But as we were about to leave, I noticed the beautiful light that was coming from the front of the Martin Luther King Jr Memorial. I asked Albert to stand right at the light ray and I love the way that this turned out. It’s so simple with the little pop of “warm” light. But I think my favorite part is the overall cool-ness to the image. I love how blue and cold it feels because that’s exactly what it felt like being there.┬áRemember how I was saying this is a composition I wanted to keep on working on?┬áClick here to read my previous post about the MLK Jr Memorial.┬á
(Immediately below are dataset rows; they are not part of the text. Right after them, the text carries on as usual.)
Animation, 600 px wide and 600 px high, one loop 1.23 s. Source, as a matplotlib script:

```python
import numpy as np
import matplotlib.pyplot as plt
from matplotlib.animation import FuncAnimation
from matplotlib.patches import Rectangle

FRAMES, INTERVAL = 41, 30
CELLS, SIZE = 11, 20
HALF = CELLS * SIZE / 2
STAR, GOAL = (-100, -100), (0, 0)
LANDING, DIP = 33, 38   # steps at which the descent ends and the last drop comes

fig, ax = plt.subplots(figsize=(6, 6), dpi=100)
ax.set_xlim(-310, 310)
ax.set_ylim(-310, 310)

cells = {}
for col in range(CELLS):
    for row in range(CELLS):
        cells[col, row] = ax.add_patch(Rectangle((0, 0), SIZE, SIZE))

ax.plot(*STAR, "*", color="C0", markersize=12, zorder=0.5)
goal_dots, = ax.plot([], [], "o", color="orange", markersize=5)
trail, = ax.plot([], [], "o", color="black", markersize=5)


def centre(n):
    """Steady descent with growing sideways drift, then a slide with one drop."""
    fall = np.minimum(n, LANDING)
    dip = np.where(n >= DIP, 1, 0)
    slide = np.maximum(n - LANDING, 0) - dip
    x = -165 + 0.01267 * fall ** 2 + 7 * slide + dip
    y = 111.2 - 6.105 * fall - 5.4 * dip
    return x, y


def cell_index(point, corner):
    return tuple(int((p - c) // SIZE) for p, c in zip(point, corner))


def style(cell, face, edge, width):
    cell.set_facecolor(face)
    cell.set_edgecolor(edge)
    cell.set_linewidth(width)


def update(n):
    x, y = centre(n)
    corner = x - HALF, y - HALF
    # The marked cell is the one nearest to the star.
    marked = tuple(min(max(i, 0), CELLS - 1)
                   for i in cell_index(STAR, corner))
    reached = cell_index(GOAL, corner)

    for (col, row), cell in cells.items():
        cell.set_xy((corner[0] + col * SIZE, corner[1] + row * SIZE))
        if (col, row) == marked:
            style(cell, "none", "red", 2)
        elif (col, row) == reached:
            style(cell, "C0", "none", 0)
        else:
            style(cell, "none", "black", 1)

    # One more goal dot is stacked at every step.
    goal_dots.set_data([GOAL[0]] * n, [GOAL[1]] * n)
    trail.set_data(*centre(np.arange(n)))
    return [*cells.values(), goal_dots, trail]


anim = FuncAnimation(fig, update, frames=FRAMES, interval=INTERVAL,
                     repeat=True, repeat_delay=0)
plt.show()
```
To be honest though it’s not exactly what I had intended from the original post. It’s a little bit closer to what I had in mind and I’m still very happy with it. I’m going to keep at it until I get it exactly how I envision it.

Did I mention it was crazy cold that morning? LOL.

The camera settings for this image is F7.1 at 1/125th of a second at ISO 125 with my Sony A7II and 16-35mm wide angle lens.